*** Opening EXCERPTED DATA ***
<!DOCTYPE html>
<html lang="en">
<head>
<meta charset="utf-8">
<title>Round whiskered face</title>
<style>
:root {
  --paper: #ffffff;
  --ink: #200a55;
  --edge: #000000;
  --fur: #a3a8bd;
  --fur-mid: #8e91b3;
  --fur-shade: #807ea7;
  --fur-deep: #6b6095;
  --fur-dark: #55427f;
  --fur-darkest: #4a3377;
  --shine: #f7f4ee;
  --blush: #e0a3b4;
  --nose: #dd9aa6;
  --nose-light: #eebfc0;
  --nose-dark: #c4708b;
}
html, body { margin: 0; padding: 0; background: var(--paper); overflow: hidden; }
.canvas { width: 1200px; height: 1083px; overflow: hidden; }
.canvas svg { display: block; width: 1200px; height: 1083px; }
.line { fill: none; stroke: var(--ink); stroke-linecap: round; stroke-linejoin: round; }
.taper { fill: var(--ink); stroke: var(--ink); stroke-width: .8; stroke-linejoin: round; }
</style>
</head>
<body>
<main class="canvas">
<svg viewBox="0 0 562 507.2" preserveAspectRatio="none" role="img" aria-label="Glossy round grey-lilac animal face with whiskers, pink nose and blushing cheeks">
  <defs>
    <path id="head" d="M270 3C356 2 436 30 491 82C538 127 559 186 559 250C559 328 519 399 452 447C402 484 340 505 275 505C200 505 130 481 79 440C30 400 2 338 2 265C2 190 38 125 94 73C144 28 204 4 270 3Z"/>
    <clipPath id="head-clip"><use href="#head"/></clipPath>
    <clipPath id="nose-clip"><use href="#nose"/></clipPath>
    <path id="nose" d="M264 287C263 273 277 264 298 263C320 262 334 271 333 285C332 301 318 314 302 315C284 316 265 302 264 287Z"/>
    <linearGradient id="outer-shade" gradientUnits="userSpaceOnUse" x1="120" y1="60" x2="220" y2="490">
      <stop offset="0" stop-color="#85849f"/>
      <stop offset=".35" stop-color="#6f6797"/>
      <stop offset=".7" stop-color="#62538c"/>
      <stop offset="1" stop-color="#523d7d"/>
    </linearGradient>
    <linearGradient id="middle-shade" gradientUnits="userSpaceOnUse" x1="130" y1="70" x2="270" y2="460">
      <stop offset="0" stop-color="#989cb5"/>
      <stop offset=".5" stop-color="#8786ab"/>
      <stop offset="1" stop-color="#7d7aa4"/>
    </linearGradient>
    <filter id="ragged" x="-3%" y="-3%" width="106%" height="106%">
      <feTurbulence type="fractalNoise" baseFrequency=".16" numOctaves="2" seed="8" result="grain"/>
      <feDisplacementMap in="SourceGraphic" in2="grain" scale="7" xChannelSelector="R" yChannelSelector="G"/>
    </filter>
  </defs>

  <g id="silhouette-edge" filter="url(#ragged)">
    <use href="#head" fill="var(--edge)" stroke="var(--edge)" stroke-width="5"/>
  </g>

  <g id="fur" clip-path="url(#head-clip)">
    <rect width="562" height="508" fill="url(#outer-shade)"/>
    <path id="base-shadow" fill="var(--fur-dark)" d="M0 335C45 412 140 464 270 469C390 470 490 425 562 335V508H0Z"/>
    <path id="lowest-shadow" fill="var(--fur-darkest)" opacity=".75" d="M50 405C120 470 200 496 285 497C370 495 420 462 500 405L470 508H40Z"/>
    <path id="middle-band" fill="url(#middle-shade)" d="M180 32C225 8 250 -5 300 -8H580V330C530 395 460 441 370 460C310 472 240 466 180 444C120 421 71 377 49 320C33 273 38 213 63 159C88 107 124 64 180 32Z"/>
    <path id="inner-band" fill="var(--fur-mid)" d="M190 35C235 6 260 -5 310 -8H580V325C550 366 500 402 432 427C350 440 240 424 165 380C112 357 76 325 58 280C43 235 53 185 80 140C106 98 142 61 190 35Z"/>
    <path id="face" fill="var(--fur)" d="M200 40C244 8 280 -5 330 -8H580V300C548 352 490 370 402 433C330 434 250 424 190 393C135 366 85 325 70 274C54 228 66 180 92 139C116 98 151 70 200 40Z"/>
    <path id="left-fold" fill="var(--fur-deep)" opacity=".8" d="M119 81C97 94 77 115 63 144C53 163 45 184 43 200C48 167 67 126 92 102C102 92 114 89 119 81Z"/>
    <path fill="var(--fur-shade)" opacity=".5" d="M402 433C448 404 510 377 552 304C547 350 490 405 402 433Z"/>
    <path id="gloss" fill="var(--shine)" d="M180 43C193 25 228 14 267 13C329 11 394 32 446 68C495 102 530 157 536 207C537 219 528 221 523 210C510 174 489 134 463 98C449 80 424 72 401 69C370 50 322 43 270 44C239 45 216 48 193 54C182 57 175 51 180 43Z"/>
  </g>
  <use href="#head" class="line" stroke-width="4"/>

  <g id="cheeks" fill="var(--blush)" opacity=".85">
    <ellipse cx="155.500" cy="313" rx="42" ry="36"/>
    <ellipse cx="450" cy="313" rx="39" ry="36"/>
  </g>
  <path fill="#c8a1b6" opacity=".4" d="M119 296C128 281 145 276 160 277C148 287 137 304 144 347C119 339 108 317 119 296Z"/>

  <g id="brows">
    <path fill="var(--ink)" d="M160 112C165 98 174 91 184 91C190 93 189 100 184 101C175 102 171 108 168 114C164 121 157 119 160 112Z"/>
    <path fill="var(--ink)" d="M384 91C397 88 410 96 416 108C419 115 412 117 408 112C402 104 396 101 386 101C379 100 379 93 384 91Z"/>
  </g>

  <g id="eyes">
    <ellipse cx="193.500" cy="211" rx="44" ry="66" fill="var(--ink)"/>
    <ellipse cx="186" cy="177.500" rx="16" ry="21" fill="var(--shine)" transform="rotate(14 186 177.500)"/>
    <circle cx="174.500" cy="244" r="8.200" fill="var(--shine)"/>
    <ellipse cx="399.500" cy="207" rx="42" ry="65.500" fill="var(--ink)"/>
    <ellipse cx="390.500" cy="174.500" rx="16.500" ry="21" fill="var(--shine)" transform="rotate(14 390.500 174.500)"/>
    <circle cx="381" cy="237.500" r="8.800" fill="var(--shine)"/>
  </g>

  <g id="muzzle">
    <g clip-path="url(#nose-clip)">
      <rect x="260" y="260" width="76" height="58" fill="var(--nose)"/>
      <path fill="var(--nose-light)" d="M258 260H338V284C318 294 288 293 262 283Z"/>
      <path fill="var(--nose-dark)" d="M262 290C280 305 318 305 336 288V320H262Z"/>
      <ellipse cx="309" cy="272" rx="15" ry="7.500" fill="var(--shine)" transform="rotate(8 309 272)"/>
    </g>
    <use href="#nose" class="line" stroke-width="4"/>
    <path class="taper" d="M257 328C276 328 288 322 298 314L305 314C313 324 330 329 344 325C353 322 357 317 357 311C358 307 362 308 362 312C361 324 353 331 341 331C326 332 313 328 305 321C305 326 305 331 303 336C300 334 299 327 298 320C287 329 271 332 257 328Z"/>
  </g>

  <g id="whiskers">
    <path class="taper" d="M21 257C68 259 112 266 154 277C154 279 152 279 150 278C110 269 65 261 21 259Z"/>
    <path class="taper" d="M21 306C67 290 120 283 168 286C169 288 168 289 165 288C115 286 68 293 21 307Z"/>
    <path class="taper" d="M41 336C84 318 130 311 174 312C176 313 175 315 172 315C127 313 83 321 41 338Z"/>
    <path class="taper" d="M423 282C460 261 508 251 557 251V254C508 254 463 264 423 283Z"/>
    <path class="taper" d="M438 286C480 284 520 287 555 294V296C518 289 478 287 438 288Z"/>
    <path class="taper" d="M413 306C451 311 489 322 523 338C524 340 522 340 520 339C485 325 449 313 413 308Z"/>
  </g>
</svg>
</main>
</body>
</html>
*** Closing EXCERPTED DATA ***
*** Opening EXCERPTED DATA ***
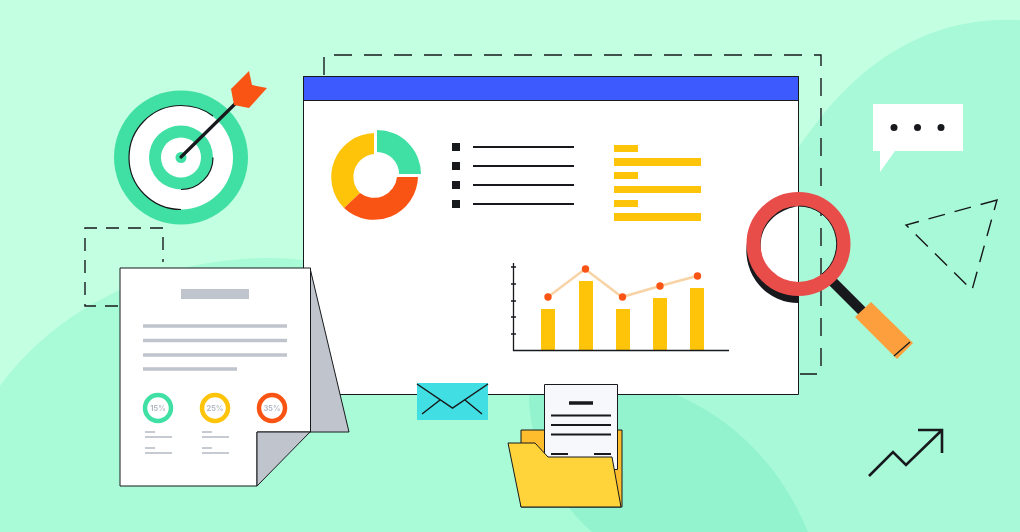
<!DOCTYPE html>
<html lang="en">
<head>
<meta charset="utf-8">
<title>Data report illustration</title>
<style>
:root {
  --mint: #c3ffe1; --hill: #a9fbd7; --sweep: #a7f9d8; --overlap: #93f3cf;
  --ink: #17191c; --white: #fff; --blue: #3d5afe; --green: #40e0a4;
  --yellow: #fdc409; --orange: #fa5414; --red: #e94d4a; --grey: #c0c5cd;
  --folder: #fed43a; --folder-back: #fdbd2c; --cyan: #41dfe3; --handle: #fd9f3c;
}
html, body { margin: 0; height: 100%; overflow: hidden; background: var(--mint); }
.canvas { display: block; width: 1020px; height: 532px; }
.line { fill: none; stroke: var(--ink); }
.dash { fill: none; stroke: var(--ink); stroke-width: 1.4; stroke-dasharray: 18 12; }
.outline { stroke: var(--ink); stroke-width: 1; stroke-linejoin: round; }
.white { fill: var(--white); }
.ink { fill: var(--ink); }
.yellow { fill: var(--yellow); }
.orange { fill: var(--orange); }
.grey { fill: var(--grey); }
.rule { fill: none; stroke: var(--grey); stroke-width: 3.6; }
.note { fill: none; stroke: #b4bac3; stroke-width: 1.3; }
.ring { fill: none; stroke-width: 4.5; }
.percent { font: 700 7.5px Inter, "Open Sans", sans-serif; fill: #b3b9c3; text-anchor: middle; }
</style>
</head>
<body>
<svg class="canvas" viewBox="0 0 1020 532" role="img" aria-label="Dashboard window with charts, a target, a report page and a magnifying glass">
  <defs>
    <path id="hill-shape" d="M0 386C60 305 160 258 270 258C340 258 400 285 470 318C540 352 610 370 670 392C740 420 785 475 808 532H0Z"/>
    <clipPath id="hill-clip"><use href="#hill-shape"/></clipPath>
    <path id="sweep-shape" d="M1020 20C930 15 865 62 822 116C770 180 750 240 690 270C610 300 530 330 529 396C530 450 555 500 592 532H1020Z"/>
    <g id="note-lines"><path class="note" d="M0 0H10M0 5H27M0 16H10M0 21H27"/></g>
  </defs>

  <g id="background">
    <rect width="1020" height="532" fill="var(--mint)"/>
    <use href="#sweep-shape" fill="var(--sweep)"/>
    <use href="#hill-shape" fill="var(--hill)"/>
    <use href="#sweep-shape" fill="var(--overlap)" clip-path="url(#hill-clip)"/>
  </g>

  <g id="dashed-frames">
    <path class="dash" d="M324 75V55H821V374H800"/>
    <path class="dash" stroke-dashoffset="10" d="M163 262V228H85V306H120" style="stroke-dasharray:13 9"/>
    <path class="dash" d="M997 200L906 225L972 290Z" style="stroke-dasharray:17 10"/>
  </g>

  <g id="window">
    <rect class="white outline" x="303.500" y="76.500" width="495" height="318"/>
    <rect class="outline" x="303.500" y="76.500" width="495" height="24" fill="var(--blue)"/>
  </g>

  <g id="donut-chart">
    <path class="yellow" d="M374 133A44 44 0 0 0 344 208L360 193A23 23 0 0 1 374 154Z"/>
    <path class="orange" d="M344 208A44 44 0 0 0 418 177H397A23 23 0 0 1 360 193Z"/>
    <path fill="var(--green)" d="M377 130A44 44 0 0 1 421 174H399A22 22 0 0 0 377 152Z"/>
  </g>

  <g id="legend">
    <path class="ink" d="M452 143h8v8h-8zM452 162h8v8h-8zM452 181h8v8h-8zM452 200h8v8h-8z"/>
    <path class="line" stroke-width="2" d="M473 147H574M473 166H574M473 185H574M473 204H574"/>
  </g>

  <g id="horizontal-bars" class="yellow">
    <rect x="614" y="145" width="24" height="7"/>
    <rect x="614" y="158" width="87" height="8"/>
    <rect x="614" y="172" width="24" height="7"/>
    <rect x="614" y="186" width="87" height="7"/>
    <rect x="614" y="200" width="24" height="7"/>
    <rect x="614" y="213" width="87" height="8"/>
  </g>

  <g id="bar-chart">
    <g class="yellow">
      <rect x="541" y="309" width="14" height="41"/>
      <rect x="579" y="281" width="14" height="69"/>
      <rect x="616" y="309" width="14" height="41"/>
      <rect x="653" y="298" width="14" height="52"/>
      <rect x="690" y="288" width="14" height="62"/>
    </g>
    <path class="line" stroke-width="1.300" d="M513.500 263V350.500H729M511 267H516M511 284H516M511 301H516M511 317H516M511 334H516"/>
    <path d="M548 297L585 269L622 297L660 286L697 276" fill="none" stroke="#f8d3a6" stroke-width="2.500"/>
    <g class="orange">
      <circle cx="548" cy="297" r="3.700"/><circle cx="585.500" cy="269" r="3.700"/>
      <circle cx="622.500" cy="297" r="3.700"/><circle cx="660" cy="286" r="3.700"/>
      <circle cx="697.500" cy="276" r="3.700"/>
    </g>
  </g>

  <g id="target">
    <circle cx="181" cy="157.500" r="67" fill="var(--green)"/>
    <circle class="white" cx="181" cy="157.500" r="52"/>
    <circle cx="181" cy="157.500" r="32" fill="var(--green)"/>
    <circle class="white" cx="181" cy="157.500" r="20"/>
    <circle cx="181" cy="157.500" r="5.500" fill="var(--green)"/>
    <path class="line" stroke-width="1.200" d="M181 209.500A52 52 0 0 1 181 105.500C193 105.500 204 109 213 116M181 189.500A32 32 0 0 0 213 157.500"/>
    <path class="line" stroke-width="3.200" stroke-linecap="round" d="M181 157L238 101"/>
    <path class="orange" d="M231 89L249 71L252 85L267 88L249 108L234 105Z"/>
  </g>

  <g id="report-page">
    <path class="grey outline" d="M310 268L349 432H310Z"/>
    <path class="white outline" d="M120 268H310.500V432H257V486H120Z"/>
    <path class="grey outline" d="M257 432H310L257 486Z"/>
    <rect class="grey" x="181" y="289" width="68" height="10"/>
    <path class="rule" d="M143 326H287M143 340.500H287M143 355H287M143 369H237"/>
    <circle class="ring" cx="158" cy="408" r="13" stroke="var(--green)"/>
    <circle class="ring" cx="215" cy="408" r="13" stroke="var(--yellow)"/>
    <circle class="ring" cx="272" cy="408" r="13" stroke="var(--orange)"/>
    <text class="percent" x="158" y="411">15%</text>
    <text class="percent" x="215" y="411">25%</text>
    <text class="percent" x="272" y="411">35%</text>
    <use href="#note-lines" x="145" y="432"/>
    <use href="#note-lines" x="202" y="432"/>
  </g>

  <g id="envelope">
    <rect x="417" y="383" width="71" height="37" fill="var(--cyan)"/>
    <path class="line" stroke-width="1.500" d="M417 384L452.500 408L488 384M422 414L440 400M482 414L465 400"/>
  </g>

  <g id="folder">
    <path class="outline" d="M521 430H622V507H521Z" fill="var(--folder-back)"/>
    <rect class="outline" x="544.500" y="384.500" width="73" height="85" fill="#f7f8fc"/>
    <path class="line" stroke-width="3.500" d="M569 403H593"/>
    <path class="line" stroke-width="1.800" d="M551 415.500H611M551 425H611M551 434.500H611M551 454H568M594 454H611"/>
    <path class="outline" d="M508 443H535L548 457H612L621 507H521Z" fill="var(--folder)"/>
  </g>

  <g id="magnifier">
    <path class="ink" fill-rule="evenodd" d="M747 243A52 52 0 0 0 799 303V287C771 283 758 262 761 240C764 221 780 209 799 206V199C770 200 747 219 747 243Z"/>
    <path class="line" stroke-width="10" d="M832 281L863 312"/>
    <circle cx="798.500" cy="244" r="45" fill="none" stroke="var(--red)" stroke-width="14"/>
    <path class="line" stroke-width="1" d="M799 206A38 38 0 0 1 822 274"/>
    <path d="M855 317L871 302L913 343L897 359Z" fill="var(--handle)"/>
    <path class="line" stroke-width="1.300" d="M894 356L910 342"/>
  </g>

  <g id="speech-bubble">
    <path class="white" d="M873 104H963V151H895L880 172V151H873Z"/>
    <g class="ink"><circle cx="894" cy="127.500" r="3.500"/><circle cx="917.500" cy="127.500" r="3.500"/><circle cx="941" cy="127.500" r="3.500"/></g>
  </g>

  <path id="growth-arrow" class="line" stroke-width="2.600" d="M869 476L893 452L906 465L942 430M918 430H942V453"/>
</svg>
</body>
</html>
*** Closing EXCERPTED DATA ***
### WHAT THE TASK ASKS
From the entries, report every line in which the string "nose" occurs.

### TASK OUTPUT
  --nose: #dd9aa6;
  --nose-light: #eebfc0;
  --nose-dark: #c4708b;
<svg viewBox="0 0 562 507.2" preserveAspectRatio="none" role="img" aria-label="Glossy round grey-lilac animal face with whiskers, pink nose and blushing cheeks">
    <clipPath id="nose-clip"><use href="#nose"/></clipPath>
    <path id="nose" d="M264 287C263 273 277 264 298 263C320 262 334 271 333 285C332 301 318 314 302 315C284 316 265 302 264 287Z"/>
    <g clip-path="url(#nose-clip)">
      <rect x="260" y="260" width="76" height="58" fill="var(--nose)"/>
      <path fill="var(--nose-light)" d="M258 260H338V284C318 294 288 293 262 283Z"/>
      <path fill="var(--nose-dark)" d="M262 290C280 305 318 305 336 288V320H262Z"/>
    <use href="#nose" class="line" stroke-width="4"/>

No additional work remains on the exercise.